You can get into this job through
a university courseapplying directly
You could give yourself an advantage by doing a relevant degree in:
- forensic science
- applied science
You'll usually need 2 to 3 A-Levels, or equivalent, for a degree.
Each police service sets its own entry requirements, but to start as a trainee fingerprint officer you'll often need one or more of the following:
Police services will carry out checks into your background and employment history. This might also include checks on your close family members. Some knowledge of forensic and photographic techniques is helpful though not essential.
- 5 GCSEs at grades 9 to 4 (A* to C) including maths, English and a science subject
- A-Levels or equivalent qualifications
- experience of working in the police service
Fingerprint officer apprenticeships - what it takes
Skills and knowledge
- to be thorough and pay attention to detail
- patience and the ability to remain calm in stressful situations
- the ability to accept criticism and work well under pressure
- knowledge of public safety and security
- the ability to think clearly using logic and reasoning
- to be flexible and open to change
- the ability to work on your own
legal knowledge including court procedures and government regulations
- to be able to use a computer and the main software packages competently
Restrictions and Requirements
You'll need to:
- pass security checks
- pass enhanced background checks
You'll usually need a driving licence.
Fingerprint officer apprenticeships - what you'll do
As a fingerprint officer, you could:
- attend crime scenes to collect fingerprint evidence
- take prints from bodies at incident scenes or in a mortuary
- compare prints with those of suspects
- scan police fingerprint forms into national fingerprint database systems
- analyse prints and marks to uncover links between crime scenes
- work with forensic staff to collect traces of other evidence left by fingerprints

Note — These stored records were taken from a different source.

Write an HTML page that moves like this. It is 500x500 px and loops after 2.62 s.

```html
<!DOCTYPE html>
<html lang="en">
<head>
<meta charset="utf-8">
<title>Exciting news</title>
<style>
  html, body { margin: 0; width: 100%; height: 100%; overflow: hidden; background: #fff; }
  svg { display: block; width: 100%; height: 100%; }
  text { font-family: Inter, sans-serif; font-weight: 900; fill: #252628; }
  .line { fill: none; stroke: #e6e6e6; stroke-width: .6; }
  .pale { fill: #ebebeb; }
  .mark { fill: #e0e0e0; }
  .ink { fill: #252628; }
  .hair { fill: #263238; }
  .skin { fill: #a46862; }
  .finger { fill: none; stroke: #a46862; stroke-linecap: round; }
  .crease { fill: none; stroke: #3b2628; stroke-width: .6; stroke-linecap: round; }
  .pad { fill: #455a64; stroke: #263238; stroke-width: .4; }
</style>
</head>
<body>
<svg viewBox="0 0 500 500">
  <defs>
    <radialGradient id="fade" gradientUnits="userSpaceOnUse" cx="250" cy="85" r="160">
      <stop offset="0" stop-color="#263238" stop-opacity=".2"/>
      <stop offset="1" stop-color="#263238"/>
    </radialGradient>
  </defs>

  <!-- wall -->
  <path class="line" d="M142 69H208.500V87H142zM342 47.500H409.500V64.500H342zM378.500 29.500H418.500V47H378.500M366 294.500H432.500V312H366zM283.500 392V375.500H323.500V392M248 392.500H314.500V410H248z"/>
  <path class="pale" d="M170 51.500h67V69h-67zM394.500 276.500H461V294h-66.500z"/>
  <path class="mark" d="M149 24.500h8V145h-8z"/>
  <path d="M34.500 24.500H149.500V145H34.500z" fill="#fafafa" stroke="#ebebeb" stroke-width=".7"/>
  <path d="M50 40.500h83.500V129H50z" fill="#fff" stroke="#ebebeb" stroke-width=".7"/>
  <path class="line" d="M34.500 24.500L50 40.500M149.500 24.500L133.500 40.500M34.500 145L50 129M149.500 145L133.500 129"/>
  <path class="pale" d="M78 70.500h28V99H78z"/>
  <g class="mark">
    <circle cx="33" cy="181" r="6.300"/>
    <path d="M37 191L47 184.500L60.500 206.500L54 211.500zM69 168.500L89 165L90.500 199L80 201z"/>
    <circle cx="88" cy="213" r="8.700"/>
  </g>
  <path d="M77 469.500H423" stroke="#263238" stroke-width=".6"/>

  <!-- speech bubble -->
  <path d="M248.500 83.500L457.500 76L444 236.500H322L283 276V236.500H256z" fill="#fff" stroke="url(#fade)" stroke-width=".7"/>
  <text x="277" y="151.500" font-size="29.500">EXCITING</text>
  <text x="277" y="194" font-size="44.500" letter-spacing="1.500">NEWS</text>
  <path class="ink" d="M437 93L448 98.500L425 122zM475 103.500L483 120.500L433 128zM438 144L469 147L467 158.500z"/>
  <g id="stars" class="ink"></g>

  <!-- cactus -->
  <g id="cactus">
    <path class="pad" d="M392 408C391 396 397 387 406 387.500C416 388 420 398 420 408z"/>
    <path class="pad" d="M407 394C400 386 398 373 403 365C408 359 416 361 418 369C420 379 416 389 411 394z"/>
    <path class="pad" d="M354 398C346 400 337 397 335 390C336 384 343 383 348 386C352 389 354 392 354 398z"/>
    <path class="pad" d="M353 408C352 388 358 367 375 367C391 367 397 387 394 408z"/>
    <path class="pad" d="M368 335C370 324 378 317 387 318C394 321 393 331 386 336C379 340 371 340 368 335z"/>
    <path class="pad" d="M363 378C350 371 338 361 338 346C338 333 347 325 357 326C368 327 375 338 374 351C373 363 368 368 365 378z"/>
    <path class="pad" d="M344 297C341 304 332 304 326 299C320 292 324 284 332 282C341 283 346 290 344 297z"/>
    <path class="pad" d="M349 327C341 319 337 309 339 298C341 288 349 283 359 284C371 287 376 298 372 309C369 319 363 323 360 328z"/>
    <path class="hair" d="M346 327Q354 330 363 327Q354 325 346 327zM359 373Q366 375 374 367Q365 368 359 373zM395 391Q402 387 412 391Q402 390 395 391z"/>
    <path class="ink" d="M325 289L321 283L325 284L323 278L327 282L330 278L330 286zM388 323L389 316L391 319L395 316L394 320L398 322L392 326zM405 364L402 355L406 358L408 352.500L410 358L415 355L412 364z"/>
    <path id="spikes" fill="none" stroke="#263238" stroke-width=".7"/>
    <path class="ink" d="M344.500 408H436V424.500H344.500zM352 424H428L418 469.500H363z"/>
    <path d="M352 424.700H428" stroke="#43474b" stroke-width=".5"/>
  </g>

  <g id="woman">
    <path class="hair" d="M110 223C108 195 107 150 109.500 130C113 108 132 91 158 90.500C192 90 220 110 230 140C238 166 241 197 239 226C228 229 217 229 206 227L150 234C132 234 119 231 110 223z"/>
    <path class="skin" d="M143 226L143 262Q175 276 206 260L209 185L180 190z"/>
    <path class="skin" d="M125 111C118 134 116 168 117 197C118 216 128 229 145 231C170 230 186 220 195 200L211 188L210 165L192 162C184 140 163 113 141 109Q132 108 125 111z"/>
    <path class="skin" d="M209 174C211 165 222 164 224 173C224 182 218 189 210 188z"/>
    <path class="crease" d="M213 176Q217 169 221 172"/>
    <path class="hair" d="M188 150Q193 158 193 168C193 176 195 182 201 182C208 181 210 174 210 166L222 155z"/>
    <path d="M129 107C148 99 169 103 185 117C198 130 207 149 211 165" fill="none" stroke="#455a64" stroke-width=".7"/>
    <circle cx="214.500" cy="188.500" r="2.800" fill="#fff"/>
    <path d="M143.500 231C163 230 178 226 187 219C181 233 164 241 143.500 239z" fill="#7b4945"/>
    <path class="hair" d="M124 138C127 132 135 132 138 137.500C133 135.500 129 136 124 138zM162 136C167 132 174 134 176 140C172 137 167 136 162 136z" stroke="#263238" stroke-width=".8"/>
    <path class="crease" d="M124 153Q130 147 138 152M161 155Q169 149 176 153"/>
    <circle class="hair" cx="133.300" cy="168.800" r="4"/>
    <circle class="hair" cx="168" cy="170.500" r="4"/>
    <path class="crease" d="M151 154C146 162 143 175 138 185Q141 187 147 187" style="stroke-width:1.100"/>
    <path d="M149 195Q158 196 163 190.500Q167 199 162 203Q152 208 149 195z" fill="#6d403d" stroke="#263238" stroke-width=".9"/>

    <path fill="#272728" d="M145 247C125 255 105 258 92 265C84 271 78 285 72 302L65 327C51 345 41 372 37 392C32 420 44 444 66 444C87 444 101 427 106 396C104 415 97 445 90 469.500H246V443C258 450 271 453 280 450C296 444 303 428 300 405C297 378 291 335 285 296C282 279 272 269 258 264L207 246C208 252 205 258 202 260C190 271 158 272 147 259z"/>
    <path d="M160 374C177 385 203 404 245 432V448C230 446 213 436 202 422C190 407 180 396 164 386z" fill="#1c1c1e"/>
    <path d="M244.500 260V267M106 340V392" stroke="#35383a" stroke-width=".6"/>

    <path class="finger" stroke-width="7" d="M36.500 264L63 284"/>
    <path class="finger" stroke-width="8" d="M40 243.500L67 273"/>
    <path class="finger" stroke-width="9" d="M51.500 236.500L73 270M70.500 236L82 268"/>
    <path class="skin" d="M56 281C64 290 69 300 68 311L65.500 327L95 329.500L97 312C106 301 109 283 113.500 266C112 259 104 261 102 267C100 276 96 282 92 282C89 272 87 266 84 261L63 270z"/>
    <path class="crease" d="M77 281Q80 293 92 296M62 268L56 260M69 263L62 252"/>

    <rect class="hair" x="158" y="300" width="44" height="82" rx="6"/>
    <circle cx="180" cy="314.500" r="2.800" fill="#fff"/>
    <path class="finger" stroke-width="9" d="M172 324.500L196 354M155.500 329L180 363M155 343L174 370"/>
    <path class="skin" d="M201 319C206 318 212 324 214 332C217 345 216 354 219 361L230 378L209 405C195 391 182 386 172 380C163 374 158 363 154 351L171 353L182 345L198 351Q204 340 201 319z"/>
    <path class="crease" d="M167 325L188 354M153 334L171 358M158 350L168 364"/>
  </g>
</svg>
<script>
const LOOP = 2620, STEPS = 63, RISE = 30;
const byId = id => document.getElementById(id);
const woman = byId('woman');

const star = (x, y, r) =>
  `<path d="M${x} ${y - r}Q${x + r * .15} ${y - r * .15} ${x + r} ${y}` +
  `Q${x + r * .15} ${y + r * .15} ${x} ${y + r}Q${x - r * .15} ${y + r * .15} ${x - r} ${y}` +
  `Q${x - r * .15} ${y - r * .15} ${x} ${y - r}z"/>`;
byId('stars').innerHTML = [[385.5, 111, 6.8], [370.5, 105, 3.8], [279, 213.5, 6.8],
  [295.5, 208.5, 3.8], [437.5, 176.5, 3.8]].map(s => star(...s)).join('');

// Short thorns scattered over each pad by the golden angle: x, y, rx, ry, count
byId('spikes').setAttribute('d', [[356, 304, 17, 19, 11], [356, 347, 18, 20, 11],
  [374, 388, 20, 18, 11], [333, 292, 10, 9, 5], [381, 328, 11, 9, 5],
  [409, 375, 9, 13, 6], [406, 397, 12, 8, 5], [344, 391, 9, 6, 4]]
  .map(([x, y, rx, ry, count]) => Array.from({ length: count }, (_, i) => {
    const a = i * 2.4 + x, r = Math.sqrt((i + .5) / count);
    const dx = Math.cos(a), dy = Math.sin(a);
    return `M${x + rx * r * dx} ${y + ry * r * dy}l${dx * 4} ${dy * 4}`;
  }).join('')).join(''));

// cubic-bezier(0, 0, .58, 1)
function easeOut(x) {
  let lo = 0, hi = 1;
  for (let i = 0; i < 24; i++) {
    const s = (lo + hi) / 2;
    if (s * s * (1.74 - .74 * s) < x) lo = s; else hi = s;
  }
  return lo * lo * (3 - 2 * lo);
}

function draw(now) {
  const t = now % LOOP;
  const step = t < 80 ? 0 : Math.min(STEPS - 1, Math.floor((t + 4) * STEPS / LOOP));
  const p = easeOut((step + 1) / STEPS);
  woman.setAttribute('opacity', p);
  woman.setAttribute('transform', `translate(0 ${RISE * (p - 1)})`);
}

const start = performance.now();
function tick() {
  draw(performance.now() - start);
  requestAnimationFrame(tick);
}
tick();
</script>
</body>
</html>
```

- eliminate prints to rule out people not under suspicion
- classify records and maintain fingerprint databases
- prepare and present evidence for investigators and for court
- attend training on new fingerprint methods and technology
You could work in a laboratory.
Your working environment may be emotionally demanding.
You may need to wear protective clothing.
Career path and progression - Fingerprint officer apprenticeships
With experience, you could become a senior fingerprint officer or scientific support manager. With further training, you could become a scenes of crime officer (SOCO), or move into forensics or criminal intelligence work.